- _Exercise directions_: Where in the listing does the word "start" appear? Report each line that holds it.

......

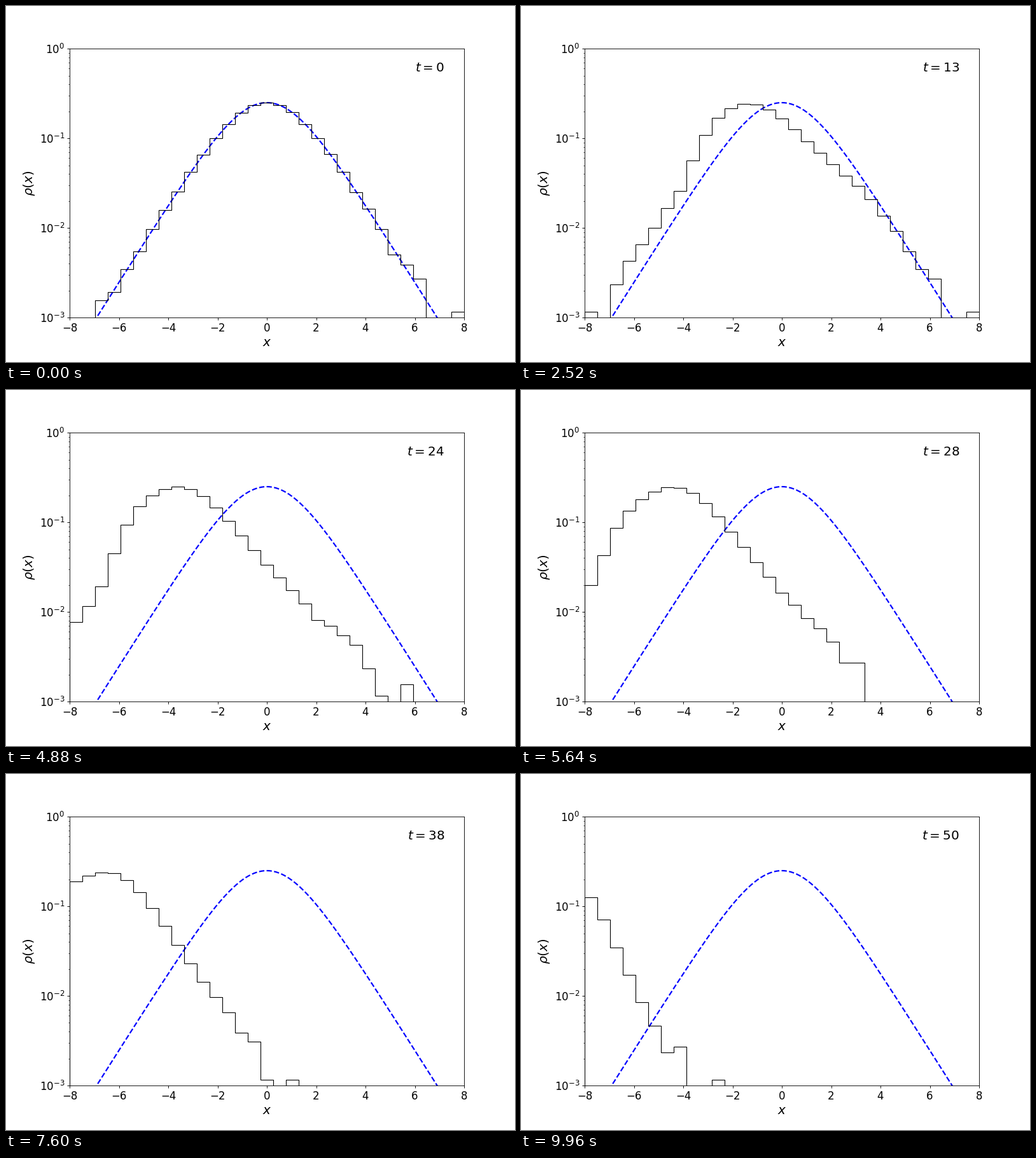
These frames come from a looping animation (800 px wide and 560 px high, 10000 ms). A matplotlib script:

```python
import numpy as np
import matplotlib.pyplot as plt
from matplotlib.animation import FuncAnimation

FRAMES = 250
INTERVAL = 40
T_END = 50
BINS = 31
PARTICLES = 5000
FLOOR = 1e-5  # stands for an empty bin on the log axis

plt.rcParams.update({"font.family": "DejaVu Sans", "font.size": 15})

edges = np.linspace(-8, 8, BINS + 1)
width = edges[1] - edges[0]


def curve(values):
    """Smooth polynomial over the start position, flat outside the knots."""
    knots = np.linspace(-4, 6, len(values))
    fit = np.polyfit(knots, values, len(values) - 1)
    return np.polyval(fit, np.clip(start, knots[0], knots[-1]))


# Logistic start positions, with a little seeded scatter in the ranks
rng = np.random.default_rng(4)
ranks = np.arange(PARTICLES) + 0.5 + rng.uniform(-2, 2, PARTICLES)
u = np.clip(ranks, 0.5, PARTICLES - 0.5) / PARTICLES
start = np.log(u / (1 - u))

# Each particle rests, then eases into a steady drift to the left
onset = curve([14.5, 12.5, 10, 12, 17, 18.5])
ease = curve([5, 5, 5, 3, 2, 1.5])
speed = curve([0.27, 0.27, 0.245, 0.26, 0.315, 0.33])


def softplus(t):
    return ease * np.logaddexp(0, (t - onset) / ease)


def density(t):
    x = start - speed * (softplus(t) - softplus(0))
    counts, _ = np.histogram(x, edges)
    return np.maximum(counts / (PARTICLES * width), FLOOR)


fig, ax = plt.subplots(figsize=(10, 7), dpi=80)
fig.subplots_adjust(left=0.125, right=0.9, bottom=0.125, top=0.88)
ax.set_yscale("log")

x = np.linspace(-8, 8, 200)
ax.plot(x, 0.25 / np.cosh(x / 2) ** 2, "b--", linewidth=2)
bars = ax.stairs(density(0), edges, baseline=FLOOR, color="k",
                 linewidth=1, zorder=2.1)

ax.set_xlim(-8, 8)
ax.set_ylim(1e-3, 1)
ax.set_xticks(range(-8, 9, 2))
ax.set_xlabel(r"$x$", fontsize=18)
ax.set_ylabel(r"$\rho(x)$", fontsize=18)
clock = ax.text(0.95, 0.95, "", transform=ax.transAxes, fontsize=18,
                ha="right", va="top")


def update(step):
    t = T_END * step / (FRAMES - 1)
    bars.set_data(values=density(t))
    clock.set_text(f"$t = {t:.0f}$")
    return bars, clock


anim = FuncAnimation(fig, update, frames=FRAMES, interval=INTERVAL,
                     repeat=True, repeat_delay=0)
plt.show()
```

......

- _Result of the task_:
    """Smooth polynomial over the start position, flat outside the knots."""
    return np.polyval(fit, np.clip(start, knots[0], knots[-1]))
# Logistic start positions, with a little seeded scatter in the ranks
start = np.log(u / (1 - u))
    x = start - speed * (softplus(t) - softplus(0))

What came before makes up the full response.